I find canals deeply satisfying to watch, especially in the rain. The road between my parents’ home and their church runs along several of them. They wind between subdivisions and converge in a marshy area, surrounded by soccer fields. On a recent visit, I woke to the sound of heavy drizzle on a Sunday and took my coffee out to the porch to watch the water coming down.
After breakfast, we rode to church. Rarely does anyone in that area live near where they work, or worship, or study; everything in Houston is far. I rode in the backseat because I relished the chance to sit and quietly look. Drops on the window. Millions of tiny rings on every patch of standing water. Green and brown and gray things, soaking the rain into their surfaces or sluicing it away.
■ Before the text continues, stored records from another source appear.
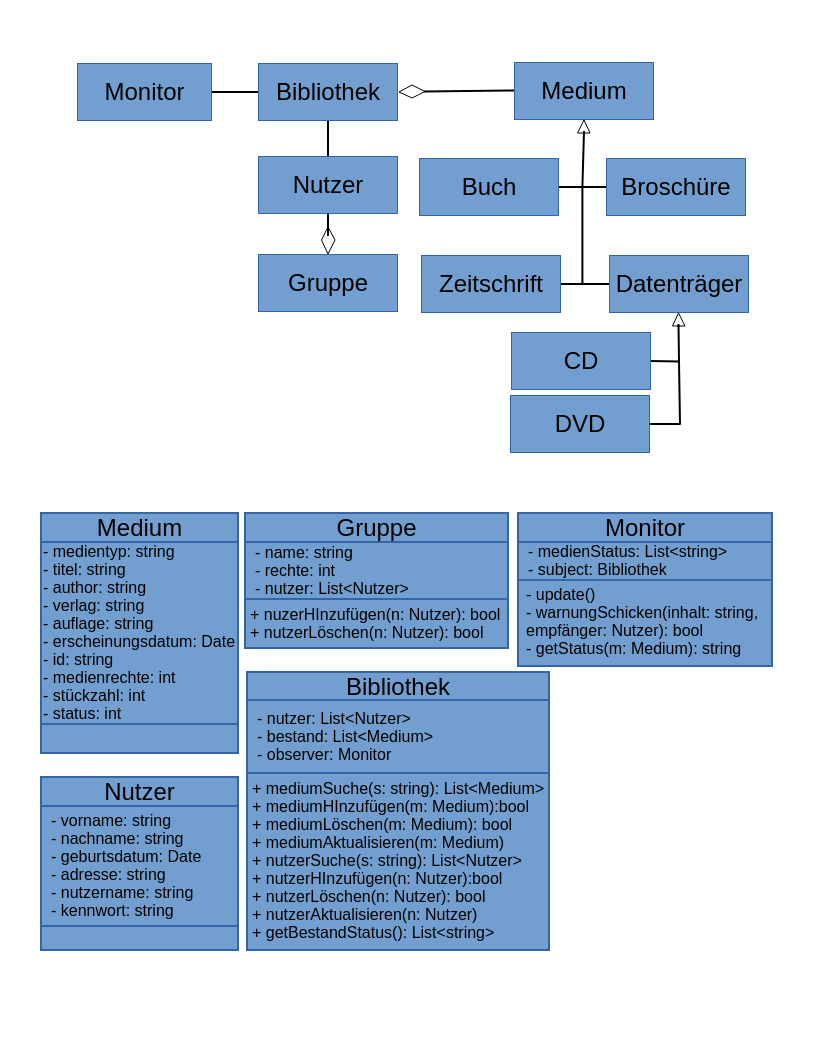
<!DOCTYPE html>
<html lang="de">
<head>
<meta charset="utf-8">
<title>Klassendiagramm Bibliothek</title>
<style>
:root { --fill: #729fcf; --edge: #3465a4; --ink: #000; --paper: #fff; }
* { box-sizing: border-box; margin: 0; padding: 0; }
html, body { width: 816px; height: 1056px; overflow: hidden; background: var(--paper); }
body { position: relative; color: var(--ink); font-family: "Liberation Sans", Arial, sans-serif; }
.connectors { position: absolute; left: 0; top: 0; }
.connectors .line { fill: none; stroke: var(--ink); stroke-width: 2; stroke-linejoin: round; }
.connectors .tip { fill: var(--paper); stroke: var(--ink); stroke-width: 1; }
.node {
  position: absolute; left: var(--x); top: var(--y); width: 140px; height: 58px;
  display: flex; align-items: center; justify-content: center;
  background: var(--fill); border: 1px solid var(--edge); font-size: 24px; line-height: 28px;
}
.class {
  position: absolute; left: var(--x); top: var(--y); width: var(--w); height: var(--h);
  display: grid; grid-template-rows: 29px var(--attributes) 1fr;
  background: var(--fill); border: 2px solid var(--edge);
}
.class h2 { font-size: 24px; font-weight: 400; line-height: 28px; text-align: center; border-bottom: 2px solid var(--edge); }
.class ul { list-style: none; font-size: 16px; line-height: 18px; white-space: nowrap; padding: var(--top, 5px) 0 0 var(--left, 9px); }
.class .attributes { border-bottom: 2px solid var(--edge); }
</style>
</head>
<body>
<main>
  <section aria-label="Beziehungen">
    <svg class="connectors" width="816" height="1056" viewBox="0 0 816 1056" aria-hidden="true">
      <g class="line">
        <path d="M212 92H259"/>
        <path d="M424 91.5L515 90.5"/>
        <path d="M328 120V157"/>
        <path d="M328 213V236"/>
        <path d="M584 131L582.4 187V284H610"/>
        <path d="M558 187H607"/>
        <path d="M561 284H584"/>
        <path d="M678.5 324L679 362L680 424H650"/>
        <path d="M651 361L679 361.5"/>
      </g>
      <g class="tip">
        <polygon points="399,92 412,85 425,91.5 412,98"/>
        <polygon points="328,254 321.5,240 328,227 335,240" fill-opacity="0"/>
        <polygon points="584,120 577.5,133 590,133"/>
        <polygon points="678.5,313 672.5,326 685,326"/>
      </g>
      <path class="line" d="M584 131V134M678.5 324V327M328 227V236"/>
    </svg>
    <div class="node" style="--x:77px;--y:63px;width:135px">Monitor</div>
    <div class="node" style="--x:258px;--y:63px">Bibliothek</div>
    <div class="node" style="--x:514px;--y:62px">Medium</div>
    <div class="node" style="--x:258px;--y:156px">Nutzer</div>
    <div class="node" style="--x:258px;--y:254px">Gruppe</div>
    <div class="node" style="--x:419px;--y:158px">Buch</div>
    <div class="node" style="--x:606px;--y:158px">Broschüre</div>
    <div class="node" style="--x:421px;--y:255px">Zeitschrift</div>
    <div class="node" style="--x:609px;--y:255px">Datenträger</div>
    <div class="node" style="--x:511px;--y:332px">CD</div>
    <div class="node" style="--x:510px;--y:395px">DVD</div>
  </section>

  <section aria-label="Klassen">
    <article class="class" style="--x:40px;--y:512px;--w:199px;--h:242px;--attributes:182px">
      <h2>Medium</h2>
      <ul class="attributes" style="--top:0;--left:1px">
        <li>- medientyp: string</li>
        <li>- titel: string</li>
        <li>- author: string</li>
        <li>- verlag: string</li>
        <li>- auflage: string</li>
        <li>- erscheinungsdatum: Date</li>
        <li>- id: string</li>
        <li>- medienrechte: int</li>
        <li>- stückzahl: int</li>
        <li>- status: int</li>
      </ul>
    </article>

    <article class="class" style="--x:244px;--y:512px;--w:265px;--h:137px;--attributes:57px">
      <h2>Gruppe</h2>
      <ul class="attributes" style="--top:1px">
        <li>- name: string</li>
        <li>- rechte: int</li>
        <li>- nutzer: List&lt;Nutzer&gt;</li>
      </ul>
      <ul class="operations" style="--top:6px;--left:4px">
        <li>+ nuzerHInzufügen(n: Nutzer): bool</li>
        <li>+ nutzerLöschen(n: Nutzer): bool</li>
      </ul>
    </article>

    <article class="class" style="--x:517px;--y:512px;--w:256px;--h:155px;--attributes:38px">
      <h2>Monitor</h2>
      <ul class="attributes" style="--top:0">
        <li>- medienStatus: List&lt;string&gt;</li>
        <li>- subject: Bibliothek</li>
      </ul>
      <ul class="operations" style="--left:7px">
        <li>- update()</li>
        <li>- warnungSchicken(inhalt: string,<br>empfänger: Nutzer): bool</li>
        <li>- getStatus(m: Medium): string</li>
      </ul>
    </article>

    <article class="class" style="--x:246px;--y:671px;--w:304px;--h:280px;--attributes:73px;grid-template-rows:28px var(--attributes) 1fr">
      <h2>Bibliothek</h2>
      <ul class="attributes" style="--top:9px">
        <li>- nutzer: List&lt;Nutzer&gt;</li>
        <li>- bestand: List&lt;Medium&gt;</li>
        <li>- observer: Monitor</li>
      </ul>
      <ul class="operations" style="--top:6px;--left:4px">
        <li>+ mediumSuche(s: string): List&lt;Medium&gt;</li>
        <li>+ mediumHInzufügen(m: Medium):bool</li>
        <li>+ mediumLöschen(m: Medium): bool</li>
        <li>+ mediumAktualisieren(m: Medium)</li>
        <li>+ nutzerSuche(s: string): List&lt;Nutzer&gt;</li>
        <li>+ nutzerHInzufügen(n: Nutzer):bool</li>
        <li>+ nutzerLöschen(n: Nutzer): bool</li>
        <li>+ nutzerAktualisieren(n: Nutzer)</li>
        <li>+ getBestandStatus(): List&lt;string&gt;</li>
      </ul>
    </article>

    <article class="class" style="--x:40px;--y:776px;--w:199px;--h:175px;--attributes:120px">
      <h2>Nutzer</h2>
      <ul class="attributes">
        <li>- vorname: string</li>
        <li>- nachname: string</li>
        <li>- geburtsdatum: Date</li>
        <li>- adresse: string</li>
        <li>- nutzername: string</li>
        <li>- kennwort: string</li>
      </ul>
    </article>
  </section>
</main>
</body>
</html>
Between drainage collection pools, my father explained the difference between the marsh hen and the duck to my mother. You can look at the beak and know immediately, but there are many other differences if you have the chance for closer observation. My mother said she had recently read how canned goods at Wal-mart were being sourced increasingly outside of the United States. I watched a hundred small birds rise and circle the nearest pond. One egret stayed behind, waiting. Red light, gas station, drainage canal. Dead grass, dead grass, scrub oak, palm. A flock flew low among power lines and settled together in strings. The same birds, or new ones.